Source records:
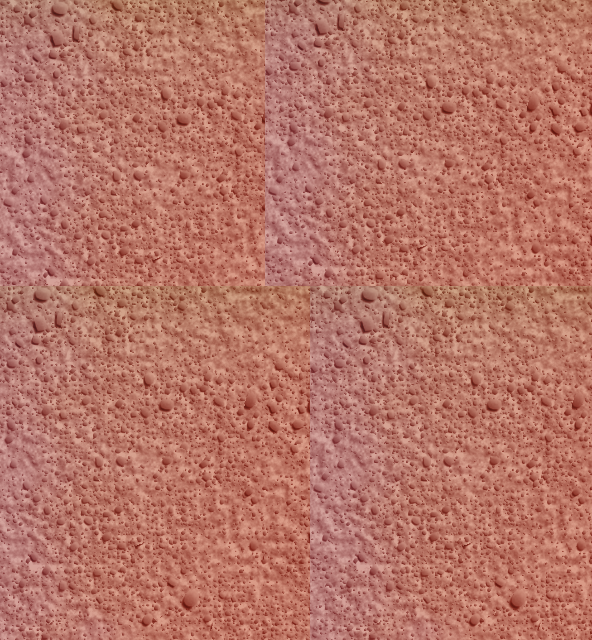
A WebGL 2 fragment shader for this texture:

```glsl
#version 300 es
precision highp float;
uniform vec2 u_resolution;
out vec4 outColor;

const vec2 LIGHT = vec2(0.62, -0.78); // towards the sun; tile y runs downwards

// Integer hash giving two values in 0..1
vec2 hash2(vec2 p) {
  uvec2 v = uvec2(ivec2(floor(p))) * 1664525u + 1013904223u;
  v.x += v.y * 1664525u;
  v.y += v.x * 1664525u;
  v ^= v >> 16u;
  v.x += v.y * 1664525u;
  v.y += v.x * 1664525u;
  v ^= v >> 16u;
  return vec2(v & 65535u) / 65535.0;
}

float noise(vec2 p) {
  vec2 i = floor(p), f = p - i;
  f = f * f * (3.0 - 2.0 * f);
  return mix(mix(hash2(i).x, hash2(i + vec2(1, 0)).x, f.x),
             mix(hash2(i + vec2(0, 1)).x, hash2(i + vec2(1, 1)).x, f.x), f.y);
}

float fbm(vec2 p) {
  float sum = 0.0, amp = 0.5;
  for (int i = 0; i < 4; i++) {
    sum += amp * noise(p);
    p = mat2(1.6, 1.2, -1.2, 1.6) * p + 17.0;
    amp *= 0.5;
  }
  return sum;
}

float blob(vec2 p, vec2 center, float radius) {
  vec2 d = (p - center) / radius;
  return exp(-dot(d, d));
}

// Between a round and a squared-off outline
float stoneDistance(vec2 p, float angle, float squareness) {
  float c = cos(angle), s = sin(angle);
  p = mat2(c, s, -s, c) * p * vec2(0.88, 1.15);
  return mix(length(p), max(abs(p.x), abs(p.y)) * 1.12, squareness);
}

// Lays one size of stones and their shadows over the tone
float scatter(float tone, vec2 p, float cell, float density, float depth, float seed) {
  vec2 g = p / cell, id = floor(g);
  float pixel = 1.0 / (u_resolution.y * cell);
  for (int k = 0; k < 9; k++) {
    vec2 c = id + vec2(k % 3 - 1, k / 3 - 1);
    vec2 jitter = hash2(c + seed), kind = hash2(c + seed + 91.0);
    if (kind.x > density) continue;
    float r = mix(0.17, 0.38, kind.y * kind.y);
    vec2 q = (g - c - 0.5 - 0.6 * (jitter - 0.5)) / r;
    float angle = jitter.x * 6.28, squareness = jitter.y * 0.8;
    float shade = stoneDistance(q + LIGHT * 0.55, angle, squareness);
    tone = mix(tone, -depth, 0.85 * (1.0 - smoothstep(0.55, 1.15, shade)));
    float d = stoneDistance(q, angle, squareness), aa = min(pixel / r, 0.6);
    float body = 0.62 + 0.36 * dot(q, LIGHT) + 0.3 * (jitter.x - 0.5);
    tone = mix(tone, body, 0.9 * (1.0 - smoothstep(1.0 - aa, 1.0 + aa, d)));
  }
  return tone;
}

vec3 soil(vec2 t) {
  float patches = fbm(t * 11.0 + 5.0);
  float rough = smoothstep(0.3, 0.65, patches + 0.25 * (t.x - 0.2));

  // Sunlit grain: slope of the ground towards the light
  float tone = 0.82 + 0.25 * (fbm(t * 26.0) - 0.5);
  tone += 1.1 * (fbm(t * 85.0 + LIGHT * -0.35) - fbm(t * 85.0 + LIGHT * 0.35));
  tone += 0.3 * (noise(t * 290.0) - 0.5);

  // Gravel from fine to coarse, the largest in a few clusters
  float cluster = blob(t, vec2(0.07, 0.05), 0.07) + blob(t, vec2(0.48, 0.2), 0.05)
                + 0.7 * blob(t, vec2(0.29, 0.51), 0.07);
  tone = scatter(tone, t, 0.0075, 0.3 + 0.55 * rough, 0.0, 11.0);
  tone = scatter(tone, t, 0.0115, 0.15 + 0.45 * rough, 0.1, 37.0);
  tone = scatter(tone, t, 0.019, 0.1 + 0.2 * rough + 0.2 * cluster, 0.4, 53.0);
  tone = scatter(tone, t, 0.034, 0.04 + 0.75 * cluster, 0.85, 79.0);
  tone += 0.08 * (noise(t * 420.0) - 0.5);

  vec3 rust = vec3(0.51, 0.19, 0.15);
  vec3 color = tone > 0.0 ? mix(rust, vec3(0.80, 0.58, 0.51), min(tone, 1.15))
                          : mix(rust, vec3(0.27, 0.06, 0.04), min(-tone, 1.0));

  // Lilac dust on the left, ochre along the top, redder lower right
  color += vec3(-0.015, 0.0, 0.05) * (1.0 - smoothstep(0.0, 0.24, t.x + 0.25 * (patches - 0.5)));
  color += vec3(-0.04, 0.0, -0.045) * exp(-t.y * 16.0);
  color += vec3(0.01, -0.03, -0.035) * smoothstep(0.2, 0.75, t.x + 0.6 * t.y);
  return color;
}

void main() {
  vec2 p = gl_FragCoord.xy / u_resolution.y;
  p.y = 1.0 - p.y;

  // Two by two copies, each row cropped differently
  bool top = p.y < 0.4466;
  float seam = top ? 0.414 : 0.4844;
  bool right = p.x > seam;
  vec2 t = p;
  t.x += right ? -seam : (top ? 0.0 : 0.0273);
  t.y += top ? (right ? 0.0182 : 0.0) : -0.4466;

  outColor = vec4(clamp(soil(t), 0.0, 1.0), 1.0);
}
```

==

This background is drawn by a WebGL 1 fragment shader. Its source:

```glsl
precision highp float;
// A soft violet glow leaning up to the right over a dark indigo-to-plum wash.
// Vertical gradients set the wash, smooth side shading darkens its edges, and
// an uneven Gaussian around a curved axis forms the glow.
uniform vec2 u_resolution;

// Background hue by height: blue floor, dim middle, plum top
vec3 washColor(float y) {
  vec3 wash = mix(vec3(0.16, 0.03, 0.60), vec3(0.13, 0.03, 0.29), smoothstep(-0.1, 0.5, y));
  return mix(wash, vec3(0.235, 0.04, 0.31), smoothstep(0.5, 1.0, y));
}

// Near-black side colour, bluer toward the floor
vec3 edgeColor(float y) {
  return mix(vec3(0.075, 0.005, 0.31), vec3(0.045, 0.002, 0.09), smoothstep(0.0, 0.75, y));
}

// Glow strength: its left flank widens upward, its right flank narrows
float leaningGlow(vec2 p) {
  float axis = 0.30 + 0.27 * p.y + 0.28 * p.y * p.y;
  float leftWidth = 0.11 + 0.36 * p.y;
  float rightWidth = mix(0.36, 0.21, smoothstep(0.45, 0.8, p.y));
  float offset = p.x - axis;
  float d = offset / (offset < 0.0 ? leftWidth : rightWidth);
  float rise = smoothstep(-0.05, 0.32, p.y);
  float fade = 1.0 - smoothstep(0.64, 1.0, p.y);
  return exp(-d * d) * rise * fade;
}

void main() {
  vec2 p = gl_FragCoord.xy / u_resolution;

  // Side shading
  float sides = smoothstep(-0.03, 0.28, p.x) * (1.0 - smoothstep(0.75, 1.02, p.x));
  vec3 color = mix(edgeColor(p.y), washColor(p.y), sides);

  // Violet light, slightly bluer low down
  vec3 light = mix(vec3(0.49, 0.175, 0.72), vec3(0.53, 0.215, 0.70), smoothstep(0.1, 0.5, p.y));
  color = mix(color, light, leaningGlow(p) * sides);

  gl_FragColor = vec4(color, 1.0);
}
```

Task objective: Which of the lines above include the word "return"? List those lines.

Task output:
  return vec2(v & 65535u) / 65535.0;
  return mix(mix(hash2(i).x, hash2(i + vec2(1, 0)).x, f.x),
  return sum;
  return exp(-dot(d, d));
  return mix(length(p), max(abs(p.x), abs(p.y)) * 1.12, squareness);
  return tone;
  return color;
  return mix(wash, vec3(0.235, 0.04, 0.31), smoothstep(0.5, 1.0, y));
  return mix(vec3(0.075, 0.005, 0.31), vec3(0.045, 0.002, 0.09), smoothstep(0.0, 0.75, y));
  return exp(-d * d) * rise * fade;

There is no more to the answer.